GlaxoSmithKline has been named in another Zofran lawsuit over the drug’s alleged connection to birth defects. This latest case, which is now pending in U.S. District Court, Northern District of Alabama, was filed on behalf of a boy who was born with a chromosomal abnormality after his mother used Zofran to control nausea and vomiting during the first trimester of pregnancy.

According to the April 1st complaint, the now 8-year-old boy was born in August 2006, and has since been diagnosed with myriad health issues, including extra digits, distended kidney, glaucoma, a seizure disorder, and a urethral disorder. He was ultimately found to be suffering from a defect involving the duplication of the long arm of his 13th chromosome. Testing conducted by a geneticist confirmed that neither of the boy’s parents suffered from any chromosomal issues that could have been passed on to their baby.

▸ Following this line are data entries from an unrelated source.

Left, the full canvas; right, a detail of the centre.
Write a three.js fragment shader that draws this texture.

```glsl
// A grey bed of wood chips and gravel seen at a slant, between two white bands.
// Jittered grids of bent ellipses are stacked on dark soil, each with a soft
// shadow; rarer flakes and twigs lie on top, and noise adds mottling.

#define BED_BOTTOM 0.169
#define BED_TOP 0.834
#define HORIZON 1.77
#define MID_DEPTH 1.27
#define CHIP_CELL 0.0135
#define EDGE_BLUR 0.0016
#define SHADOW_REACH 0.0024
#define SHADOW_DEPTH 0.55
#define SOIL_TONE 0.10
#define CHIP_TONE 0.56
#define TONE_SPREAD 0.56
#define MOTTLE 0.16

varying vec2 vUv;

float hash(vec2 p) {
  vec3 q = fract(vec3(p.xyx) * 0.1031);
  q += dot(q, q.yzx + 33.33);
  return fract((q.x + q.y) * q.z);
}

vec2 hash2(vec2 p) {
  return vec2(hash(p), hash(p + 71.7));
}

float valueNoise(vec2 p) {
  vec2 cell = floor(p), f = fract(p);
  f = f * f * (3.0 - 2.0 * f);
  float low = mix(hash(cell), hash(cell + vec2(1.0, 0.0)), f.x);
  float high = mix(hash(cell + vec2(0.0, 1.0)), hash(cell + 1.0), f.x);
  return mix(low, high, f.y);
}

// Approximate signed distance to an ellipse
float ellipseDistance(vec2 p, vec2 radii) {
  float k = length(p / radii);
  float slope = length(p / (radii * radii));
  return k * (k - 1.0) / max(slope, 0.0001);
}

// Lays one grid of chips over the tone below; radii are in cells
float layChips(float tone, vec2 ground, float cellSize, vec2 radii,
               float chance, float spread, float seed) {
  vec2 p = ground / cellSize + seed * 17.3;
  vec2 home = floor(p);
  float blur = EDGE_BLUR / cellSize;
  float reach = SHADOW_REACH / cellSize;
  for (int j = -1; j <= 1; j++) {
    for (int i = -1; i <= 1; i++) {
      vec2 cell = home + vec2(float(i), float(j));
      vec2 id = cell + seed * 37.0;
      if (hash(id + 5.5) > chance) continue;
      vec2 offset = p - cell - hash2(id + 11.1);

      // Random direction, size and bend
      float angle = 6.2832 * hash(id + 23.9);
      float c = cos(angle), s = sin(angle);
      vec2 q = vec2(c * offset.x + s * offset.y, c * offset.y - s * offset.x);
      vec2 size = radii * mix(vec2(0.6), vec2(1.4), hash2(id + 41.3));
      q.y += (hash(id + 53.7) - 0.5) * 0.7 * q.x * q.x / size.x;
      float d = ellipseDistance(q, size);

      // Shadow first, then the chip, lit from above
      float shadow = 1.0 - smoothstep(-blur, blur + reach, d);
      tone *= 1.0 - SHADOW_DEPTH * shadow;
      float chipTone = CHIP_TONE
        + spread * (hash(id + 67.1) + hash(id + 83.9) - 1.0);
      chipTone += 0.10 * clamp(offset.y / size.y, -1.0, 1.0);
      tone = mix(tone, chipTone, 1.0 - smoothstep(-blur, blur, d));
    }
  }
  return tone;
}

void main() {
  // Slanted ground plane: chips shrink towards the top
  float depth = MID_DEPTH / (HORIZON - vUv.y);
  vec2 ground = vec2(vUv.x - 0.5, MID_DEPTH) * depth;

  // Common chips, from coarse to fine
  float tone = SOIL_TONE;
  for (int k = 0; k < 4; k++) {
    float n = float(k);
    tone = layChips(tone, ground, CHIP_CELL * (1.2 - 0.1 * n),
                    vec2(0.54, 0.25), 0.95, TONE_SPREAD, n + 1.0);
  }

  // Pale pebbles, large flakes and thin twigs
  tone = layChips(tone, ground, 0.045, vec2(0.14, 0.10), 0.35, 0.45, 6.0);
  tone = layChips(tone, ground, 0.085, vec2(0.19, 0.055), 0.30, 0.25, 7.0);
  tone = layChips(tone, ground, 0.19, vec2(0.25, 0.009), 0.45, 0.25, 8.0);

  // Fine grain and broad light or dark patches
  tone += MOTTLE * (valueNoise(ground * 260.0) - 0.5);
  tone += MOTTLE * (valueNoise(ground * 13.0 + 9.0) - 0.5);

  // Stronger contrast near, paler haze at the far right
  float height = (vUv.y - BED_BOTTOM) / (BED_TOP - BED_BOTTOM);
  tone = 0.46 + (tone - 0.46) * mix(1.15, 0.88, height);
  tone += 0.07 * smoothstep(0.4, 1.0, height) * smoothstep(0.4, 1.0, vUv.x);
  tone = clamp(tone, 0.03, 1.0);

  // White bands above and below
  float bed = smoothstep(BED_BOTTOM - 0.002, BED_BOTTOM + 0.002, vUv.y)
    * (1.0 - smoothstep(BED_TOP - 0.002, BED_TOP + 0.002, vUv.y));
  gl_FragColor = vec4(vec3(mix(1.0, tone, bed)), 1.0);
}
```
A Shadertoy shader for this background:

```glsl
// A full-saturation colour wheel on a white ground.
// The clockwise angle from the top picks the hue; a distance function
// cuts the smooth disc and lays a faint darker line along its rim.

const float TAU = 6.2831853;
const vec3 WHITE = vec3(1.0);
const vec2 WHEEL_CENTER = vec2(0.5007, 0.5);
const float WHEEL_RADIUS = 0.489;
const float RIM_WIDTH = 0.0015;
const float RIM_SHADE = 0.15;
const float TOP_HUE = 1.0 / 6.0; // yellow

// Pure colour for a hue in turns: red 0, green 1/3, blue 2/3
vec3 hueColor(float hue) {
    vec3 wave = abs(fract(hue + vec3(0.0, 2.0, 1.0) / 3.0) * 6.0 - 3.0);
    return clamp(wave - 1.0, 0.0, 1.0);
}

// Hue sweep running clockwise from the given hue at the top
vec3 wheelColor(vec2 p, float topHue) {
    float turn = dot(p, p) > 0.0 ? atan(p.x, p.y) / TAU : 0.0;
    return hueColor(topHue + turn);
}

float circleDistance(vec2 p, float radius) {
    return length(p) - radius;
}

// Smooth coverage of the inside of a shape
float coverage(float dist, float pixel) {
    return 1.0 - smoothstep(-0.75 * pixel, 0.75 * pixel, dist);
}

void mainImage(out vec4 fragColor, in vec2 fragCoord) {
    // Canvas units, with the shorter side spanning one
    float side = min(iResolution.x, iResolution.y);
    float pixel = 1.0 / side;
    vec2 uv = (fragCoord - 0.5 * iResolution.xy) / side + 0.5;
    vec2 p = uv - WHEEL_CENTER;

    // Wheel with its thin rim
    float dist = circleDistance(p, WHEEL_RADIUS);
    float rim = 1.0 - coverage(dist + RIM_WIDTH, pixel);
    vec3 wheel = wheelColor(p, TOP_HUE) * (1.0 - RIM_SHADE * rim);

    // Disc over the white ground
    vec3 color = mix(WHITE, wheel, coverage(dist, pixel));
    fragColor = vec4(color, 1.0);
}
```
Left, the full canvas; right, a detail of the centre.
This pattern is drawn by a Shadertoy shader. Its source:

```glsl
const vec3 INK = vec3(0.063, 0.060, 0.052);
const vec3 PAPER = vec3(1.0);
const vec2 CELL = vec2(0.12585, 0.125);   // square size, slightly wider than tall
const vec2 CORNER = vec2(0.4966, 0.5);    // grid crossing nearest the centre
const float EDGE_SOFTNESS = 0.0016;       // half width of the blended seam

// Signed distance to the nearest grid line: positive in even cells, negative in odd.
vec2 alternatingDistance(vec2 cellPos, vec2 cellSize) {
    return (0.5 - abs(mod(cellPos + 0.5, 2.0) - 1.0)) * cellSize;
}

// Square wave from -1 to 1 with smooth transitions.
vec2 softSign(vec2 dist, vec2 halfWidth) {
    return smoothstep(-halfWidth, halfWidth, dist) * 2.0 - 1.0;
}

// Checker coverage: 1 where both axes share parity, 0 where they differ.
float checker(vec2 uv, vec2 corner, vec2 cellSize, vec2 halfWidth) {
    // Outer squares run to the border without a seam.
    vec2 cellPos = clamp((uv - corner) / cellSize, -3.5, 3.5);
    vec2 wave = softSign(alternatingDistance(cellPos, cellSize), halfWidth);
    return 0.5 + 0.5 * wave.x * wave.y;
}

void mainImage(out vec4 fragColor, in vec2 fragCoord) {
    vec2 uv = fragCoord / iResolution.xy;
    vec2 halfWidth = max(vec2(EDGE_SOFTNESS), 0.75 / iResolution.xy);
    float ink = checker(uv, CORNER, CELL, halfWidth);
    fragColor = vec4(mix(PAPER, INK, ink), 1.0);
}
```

The lawsuit points out that the boy’s health issues are expected to continue throughout his life. In addition, he is a special needs child who is nonverbal and has delayed reactions. The Zofran lawsuit filed on his behalf by his mother seeks compensatory damages for medical expenses, pain and suffering and other damages associated with his medical problems.

Zofran Litigation Continues to Grow

A number of similar Zofran birth defect claims have been filed in other U.S. jurisdictions since January, including cases pending in Massachusetts and Pennsylvania federal court that allege Zofran caused babies to be born with serious heart birth defects. A third claim pending in California state court blames the anti-nausea medication for a cardiac problem suffered by a baby from that state.

It should be noted that Zofran has never been approved to treat pregnancy-related nausea and vomiting, as it has not been well studied in pregnant women. This is also not the first time Glaxo has faced legal action over the medication. In 2012, the company reached a $3 billion settlement with the U.S. Department of Justice to resolve charges that it had improperly marketed Zofran and other drugs for unapproved uses. Among other things, the Glaxo was accused of marketing the anti-nausea drug as a treatment for morning sickness.

Children who were allegedly born with Zofran birth defects may be entitled to compensation from Glaxo. If you would like to learn more about the litigation involving this medication, please contact Bernstein Liebhard LLP by calling 1-877-779-1414 today.

Published April 6, 2015 by